As the Russian permafrost liquifies and weather patterns turn erratic around the world, the clock ticks for the challenge of climate change. Although collective responsibility is acknowledged, eyes turn to brands, both large and small, to don their own environmental credentials as some of the world’s biggest contributors to waste production.

The sustainability space within the realm of brands, however, has evolved beyond meaningless green badges and occasional decorative initiatives. Consumers now demand complete transparency from their brands and are wising up to greenwashing with 71% of people saying that opaque buzzwords such as ‘green’, ‘eco-friendly’ and ‘sustainable’ have now lost their significance. In turn, pressure mounts for companies trying to navigate a sensitive landscape with a strategy that is both authentic and effectual. While a multitude of brands have joined the sustainability bandwagon, only a select few have made genuine impact.

From NatWest’s carbon footprint tracking app to Ikea’s buy back scheme, the market as it exists urges brands to innovate or risk being left behind. the7stars asked consumers which aspects of sustainability they thought different markets should focus upon, unravelling insight into which issues lie at the heart of each industry.

Arguably, for fashion and grocery, greenwashing has become the most widespread. More than half (58%) say that they struggle to find brands who live up to their environmental claims. Lightbox Pulse survey results also find that the two industries garner the most concern for sourcing sustainable raw materials alongside ethical working practices for employees. With fast fashion and food waste being two of the most alarming crises in climate change, banning overseas sweatshops and encouraging business with Fairtrade-certified producers could transform these industries. Brands leading the way in these initiatives include fashion label Reformation whose slogan is ‘Being naked is the #1 most sustainable option. Reformation is #2.’ The LA based label commits to being 100% water, waste and carbon neutral. For the food industry, M&S and ASDA tackle the issue by introducing refillable grocery concepts in their stores whilst Iceland pioneers as the only supermarket in the UK to sell 4 different types of bycatch fish that is otherwise wasted.
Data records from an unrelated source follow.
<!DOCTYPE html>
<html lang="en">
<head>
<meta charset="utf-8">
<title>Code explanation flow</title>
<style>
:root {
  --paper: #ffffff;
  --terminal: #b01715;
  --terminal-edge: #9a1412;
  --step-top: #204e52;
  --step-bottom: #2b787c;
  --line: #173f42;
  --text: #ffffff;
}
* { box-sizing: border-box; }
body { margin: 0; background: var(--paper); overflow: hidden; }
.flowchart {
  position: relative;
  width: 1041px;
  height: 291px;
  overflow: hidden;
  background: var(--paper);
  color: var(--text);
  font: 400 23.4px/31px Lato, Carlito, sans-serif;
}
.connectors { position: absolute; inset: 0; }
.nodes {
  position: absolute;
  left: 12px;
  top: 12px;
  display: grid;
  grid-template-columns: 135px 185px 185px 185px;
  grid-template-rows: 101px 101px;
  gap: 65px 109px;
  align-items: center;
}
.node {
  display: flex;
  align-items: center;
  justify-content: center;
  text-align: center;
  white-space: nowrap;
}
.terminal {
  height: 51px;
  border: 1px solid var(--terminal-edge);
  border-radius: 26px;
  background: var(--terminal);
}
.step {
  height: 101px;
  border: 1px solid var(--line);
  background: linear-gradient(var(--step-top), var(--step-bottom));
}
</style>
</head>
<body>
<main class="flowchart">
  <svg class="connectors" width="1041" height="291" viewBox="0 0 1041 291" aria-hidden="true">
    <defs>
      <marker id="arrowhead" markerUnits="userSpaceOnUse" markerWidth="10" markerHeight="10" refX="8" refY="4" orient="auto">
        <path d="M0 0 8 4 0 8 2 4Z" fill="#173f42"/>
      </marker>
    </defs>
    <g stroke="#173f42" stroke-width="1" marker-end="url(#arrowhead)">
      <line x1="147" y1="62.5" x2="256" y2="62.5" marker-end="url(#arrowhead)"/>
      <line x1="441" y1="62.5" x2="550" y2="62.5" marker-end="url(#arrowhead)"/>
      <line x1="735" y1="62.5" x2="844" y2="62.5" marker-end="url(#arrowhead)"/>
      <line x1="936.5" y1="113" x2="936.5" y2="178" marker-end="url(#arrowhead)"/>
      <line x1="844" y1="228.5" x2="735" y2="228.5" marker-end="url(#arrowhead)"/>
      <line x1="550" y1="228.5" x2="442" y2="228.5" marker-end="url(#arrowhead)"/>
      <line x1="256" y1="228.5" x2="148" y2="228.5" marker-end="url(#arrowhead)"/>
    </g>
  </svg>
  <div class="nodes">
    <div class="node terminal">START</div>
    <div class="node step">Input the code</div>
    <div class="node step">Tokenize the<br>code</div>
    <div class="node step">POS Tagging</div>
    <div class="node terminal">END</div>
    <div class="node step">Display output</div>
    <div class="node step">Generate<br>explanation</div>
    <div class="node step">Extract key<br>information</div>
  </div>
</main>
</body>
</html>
Home furniture brands and packaged goods, however, were top contenders for recycling and waste management concerns. Although the packaged goods/FMCG industry is infamous for its damaging throwaway culture, the rise of fast homeware is another threat, rivalling fast fashion in depleting the world’s natural resources. Being the world’s largest furniture retailer, Ikea joined the anti-waste movement through its ‘Trash Collection’ campaign by showcasing Ikea furniture deposited on Norwegian coastlines that the retailer refurbished and resold for a discounted price.

On the other hand, utilities and travel populated the most votes for concerns on carbon emissions. For the former, consumers’ sustainability intent is evident with 81% of households switching to green energy tariffs in 2020 according to Compare the Market, as well as a steep incline in registered electric vehicles in the UK from 6,200 in 2011 to 200,000 in 2019. Meanwhile, for the travel industry, although only 16% are willing to forego air travel completely, consumers are willing to commit to smaller but maintainable green habits.  For example, 1 in 3 plans to book eco-friendly hotels for their next holidays and younger cohorts are more favourable towards travel companies who offer carbon offsetting.
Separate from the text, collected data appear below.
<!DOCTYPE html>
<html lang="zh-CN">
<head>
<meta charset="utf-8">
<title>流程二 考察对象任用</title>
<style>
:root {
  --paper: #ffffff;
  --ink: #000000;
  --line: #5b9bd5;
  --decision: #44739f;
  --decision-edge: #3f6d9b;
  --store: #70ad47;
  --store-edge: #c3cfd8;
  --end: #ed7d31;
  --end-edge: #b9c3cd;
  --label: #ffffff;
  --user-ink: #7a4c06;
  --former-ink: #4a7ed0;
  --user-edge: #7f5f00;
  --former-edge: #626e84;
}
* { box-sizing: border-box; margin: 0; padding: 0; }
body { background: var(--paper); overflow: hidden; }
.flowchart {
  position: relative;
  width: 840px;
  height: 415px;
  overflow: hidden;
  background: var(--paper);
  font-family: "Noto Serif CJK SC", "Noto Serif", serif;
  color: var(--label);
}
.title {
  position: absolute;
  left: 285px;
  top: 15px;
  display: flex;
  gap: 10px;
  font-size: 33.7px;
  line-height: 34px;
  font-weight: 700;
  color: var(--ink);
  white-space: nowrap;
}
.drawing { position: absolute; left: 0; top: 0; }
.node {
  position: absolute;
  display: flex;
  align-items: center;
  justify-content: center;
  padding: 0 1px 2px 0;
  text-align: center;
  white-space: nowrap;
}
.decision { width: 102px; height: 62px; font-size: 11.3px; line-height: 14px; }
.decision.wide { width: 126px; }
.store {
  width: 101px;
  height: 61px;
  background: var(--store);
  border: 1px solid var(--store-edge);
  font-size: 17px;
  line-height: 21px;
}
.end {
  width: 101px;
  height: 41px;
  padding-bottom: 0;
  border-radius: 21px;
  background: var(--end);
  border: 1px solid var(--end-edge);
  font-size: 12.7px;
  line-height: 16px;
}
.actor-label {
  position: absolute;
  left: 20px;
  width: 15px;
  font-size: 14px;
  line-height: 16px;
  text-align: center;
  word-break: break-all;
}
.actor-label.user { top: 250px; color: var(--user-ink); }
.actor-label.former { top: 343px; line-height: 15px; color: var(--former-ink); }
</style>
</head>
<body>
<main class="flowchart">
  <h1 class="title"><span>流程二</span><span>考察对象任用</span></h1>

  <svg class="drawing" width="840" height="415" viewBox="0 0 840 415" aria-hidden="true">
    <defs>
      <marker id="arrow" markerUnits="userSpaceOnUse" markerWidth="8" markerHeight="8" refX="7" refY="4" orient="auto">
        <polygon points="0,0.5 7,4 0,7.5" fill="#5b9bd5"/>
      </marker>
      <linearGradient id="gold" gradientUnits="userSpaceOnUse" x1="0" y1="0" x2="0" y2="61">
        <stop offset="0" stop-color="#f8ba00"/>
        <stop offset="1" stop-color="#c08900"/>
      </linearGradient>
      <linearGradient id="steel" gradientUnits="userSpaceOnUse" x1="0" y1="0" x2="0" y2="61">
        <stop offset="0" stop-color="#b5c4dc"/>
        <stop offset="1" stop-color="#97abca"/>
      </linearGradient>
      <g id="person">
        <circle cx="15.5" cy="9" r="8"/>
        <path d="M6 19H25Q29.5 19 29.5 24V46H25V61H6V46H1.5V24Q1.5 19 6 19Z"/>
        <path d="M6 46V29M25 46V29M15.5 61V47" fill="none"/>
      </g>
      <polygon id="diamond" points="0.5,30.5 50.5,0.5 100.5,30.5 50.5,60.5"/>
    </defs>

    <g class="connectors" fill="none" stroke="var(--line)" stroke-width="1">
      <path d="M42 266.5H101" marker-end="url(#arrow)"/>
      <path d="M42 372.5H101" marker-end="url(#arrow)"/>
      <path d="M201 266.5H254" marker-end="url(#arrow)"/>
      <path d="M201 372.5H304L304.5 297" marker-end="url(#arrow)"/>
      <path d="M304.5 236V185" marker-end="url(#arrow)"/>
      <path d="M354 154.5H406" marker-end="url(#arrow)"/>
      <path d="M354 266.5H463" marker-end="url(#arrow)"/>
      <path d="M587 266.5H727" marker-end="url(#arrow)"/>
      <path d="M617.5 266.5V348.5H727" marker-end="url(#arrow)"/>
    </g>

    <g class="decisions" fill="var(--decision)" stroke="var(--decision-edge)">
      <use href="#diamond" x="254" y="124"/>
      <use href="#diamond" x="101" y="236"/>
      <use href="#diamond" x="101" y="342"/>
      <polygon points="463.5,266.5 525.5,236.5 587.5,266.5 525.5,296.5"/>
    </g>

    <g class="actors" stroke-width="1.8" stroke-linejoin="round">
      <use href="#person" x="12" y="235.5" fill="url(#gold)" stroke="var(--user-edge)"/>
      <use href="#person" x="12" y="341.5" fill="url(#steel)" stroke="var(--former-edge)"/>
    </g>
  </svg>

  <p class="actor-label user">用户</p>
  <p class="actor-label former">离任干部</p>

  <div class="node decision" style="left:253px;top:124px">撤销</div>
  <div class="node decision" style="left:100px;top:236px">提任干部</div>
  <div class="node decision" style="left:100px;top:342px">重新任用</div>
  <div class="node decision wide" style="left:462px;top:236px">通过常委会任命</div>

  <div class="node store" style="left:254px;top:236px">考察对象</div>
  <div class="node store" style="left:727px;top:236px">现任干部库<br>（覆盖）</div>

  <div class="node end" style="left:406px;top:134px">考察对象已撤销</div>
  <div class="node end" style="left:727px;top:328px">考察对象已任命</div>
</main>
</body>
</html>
Although industries may differ in focus, one thing applies to all. Sustainability is now crucial not just for the planet, but for each brand’s economic interest and market competitiveness. With social media and a growing cancel-culture, brands cannot risk being caught on the wrong side of a global societal awakening.